(Data provided)
==*==
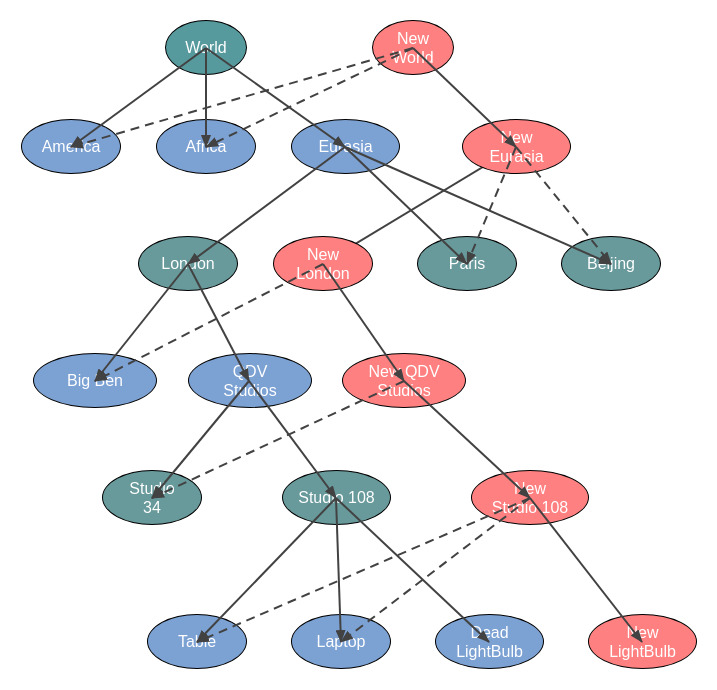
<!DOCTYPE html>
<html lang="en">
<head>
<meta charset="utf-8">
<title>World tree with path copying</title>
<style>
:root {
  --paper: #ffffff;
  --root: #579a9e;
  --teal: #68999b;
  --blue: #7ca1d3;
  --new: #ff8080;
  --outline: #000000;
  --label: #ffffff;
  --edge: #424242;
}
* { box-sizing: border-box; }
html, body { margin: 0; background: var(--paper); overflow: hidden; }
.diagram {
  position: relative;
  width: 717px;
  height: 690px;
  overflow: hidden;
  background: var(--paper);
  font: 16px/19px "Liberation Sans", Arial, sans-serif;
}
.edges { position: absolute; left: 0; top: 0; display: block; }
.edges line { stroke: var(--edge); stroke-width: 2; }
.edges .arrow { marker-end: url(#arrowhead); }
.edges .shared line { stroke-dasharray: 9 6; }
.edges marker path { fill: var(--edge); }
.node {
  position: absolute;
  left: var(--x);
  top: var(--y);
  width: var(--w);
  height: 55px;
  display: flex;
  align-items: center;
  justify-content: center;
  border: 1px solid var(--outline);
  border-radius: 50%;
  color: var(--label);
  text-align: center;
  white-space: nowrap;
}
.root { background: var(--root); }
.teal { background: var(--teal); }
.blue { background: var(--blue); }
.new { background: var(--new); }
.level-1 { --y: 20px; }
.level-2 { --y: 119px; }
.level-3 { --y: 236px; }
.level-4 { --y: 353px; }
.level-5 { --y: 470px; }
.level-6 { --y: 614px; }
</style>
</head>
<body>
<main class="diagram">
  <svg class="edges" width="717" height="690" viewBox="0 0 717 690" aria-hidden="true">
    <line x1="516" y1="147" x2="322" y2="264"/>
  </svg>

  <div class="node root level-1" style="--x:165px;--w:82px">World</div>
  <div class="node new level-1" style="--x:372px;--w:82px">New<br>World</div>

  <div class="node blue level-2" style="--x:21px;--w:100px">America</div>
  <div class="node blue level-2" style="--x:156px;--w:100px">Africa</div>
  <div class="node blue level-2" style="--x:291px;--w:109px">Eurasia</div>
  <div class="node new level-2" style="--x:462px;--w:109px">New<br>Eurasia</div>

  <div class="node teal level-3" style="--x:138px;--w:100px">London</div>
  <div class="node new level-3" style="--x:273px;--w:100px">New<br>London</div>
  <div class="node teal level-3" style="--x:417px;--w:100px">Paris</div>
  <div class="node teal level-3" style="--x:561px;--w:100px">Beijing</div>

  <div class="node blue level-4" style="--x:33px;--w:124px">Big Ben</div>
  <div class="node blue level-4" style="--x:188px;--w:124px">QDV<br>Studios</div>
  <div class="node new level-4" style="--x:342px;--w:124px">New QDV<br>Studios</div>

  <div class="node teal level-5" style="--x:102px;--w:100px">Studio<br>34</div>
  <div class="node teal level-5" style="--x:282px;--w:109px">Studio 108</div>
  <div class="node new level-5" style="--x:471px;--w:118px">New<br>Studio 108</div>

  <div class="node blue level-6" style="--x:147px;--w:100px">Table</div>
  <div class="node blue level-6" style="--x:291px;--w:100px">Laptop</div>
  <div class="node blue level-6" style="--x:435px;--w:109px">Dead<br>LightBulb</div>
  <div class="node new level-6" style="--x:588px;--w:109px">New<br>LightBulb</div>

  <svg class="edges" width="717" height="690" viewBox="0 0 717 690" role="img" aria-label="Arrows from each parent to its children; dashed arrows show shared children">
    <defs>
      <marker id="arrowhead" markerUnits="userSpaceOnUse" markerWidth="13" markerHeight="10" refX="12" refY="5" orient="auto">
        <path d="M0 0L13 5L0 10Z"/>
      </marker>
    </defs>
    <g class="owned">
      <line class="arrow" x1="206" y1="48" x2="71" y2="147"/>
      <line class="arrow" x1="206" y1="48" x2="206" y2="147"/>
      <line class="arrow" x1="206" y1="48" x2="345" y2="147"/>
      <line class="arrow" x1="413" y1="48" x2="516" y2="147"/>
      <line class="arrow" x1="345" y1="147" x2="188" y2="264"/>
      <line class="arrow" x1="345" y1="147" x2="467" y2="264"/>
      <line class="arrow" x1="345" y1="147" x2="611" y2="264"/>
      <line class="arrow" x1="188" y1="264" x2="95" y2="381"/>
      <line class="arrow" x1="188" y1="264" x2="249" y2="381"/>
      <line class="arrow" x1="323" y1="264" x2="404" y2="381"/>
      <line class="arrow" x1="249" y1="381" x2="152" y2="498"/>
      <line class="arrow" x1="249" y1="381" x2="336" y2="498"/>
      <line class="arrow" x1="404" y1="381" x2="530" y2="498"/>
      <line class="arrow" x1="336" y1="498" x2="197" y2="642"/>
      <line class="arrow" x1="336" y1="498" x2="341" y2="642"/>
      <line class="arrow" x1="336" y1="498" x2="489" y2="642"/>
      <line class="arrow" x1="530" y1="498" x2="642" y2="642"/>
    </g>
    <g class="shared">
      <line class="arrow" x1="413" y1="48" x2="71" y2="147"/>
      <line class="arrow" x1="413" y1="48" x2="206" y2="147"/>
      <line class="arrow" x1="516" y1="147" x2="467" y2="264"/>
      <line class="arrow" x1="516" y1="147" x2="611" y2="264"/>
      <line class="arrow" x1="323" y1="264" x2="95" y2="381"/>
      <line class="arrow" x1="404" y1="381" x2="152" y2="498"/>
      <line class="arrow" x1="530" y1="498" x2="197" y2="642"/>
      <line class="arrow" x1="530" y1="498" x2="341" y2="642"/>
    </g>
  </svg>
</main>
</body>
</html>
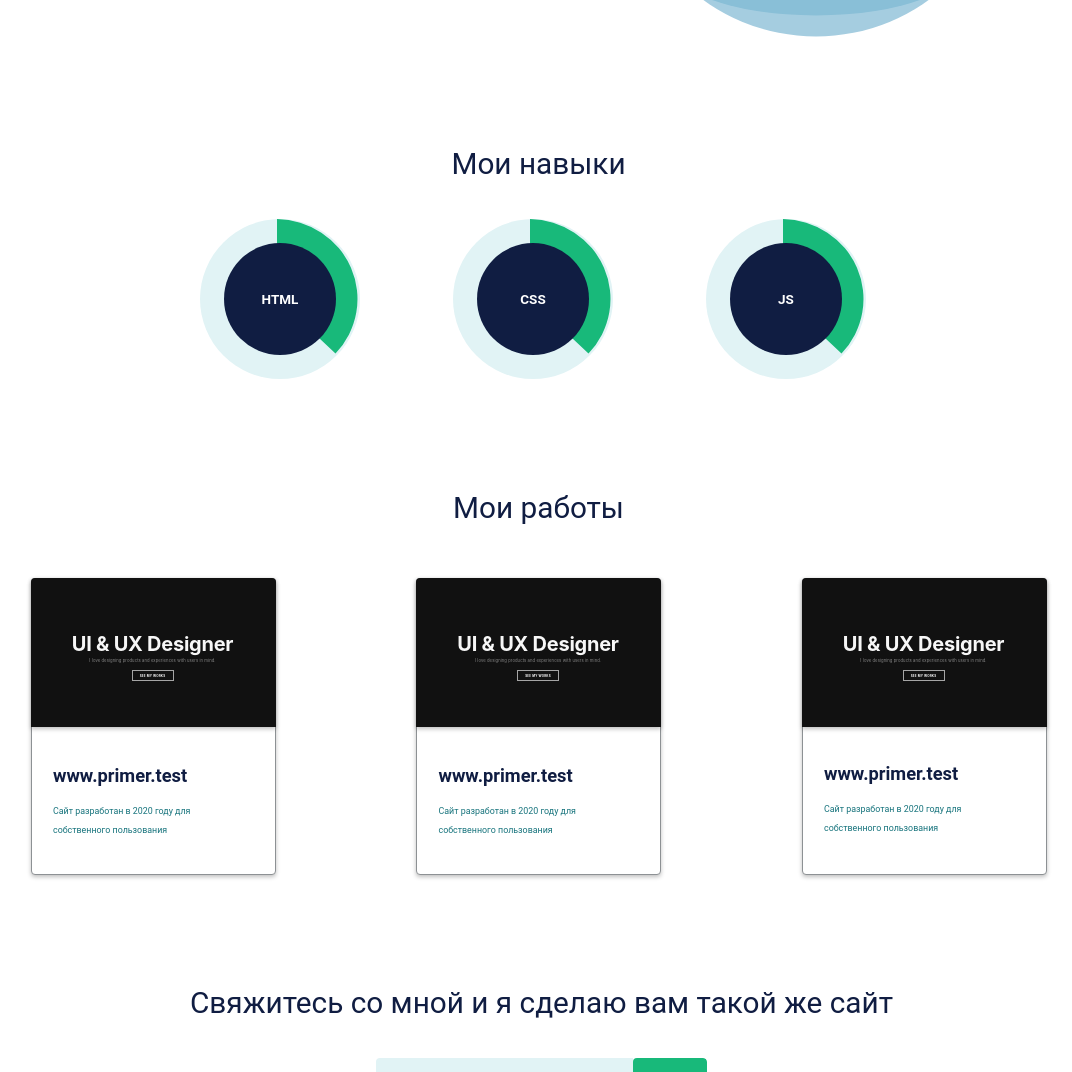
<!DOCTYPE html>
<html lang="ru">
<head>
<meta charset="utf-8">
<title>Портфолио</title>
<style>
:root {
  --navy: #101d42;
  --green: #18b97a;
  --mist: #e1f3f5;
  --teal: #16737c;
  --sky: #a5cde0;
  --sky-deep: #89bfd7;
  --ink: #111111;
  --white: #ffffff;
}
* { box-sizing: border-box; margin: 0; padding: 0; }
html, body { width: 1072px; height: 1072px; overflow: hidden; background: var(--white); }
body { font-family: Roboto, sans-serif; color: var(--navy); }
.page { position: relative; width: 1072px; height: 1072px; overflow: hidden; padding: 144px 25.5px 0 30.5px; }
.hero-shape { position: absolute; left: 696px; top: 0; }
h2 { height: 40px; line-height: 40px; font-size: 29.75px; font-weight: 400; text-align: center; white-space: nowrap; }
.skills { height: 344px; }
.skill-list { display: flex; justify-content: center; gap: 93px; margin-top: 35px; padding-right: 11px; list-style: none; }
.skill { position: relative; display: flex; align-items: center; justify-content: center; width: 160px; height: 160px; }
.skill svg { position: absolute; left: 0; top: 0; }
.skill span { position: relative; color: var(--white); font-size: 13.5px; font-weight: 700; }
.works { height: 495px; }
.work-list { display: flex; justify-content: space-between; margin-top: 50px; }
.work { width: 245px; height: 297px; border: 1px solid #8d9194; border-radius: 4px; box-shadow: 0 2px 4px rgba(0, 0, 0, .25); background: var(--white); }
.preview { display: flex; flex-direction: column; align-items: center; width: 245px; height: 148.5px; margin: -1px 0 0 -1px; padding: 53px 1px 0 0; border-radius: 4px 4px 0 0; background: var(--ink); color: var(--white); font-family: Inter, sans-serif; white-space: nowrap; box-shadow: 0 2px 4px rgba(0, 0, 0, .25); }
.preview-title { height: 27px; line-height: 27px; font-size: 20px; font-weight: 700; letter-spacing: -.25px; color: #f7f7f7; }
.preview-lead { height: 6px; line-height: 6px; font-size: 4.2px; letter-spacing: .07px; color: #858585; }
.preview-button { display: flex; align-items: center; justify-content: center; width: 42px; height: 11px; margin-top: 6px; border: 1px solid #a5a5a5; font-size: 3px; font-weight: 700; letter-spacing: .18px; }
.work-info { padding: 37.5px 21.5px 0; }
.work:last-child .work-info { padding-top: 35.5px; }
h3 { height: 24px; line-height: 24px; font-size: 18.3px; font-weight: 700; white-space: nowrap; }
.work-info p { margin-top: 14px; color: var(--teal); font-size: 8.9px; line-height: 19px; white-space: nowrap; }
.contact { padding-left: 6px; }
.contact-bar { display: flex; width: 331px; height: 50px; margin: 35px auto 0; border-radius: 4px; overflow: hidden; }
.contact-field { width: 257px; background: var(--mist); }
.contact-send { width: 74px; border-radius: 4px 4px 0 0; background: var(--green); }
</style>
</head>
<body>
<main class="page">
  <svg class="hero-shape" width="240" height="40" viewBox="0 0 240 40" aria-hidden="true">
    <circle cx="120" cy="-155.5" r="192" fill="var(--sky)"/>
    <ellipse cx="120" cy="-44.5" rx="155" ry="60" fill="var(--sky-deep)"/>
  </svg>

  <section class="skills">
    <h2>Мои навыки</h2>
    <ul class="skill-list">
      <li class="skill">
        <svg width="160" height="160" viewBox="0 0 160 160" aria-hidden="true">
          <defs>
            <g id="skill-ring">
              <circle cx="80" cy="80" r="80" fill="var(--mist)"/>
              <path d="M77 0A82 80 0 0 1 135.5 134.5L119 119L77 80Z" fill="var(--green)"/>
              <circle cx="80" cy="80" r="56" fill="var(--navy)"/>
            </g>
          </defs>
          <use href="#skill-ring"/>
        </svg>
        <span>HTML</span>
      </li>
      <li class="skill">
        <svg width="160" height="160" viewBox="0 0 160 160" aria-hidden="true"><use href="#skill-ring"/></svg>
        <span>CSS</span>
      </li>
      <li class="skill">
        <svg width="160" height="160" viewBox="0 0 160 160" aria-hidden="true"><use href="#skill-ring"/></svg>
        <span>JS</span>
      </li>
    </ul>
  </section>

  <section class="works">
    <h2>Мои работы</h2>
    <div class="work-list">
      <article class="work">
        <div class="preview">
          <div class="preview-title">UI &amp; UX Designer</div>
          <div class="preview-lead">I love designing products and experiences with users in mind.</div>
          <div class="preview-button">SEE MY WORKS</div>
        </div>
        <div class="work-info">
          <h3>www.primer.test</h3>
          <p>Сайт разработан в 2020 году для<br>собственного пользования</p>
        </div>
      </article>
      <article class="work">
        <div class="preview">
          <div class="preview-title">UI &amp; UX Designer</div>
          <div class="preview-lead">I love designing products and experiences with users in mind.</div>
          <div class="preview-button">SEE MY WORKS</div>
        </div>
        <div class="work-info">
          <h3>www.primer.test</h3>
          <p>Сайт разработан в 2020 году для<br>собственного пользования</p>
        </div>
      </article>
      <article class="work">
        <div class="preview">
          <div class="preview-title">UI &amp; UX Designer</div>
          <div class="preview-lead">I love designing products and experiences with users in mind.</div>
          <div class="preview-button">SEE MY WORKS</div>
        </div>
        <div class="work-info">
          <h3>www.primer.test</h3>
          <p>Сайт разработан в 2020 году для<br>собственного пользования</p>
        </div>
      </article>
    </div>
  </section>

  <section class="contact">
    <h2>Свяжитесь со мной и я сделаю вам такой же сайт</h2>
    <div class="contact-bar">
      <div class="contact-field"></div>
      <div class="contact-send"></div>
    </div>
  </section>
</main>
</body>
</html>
==*==
(Your goal) Your answer must be the exact lines from the start of the data through the line with "var(--edge); stroke-width: 2;", inclusive, and nothing else; pictures do not belong in it.

(Result below)
<!DOCTYPE html>
<html lang="en">
<head>
<meta charset="utf-8">
<title>World tree with path copying</title>
<style>
:root {
  --paper: #ffffff;
  --root: #579a9e;
  --teal: #68999b;
  --blue: #7ca1d3;
  --new: #ff8080;
  --outline: #000000;
  --label: #ffffff;
  --edge: #424242;
}
* { box-sizing: border-box; }
html, body { margin: 0; background: var(--paper); overflow: hidden; }
.diagram {
  position: relative;
  width: 717px;
  height: 690px;
  overflow: hidden;
  background: var(--paper);
  font: 16px/19px "Liberation Sans", Arial, sans-serif;
}
.edges { position: absolute; left: 0; top: 0; display: block; }
.edges line { stroke: var(--edge); stroke-width: 2; }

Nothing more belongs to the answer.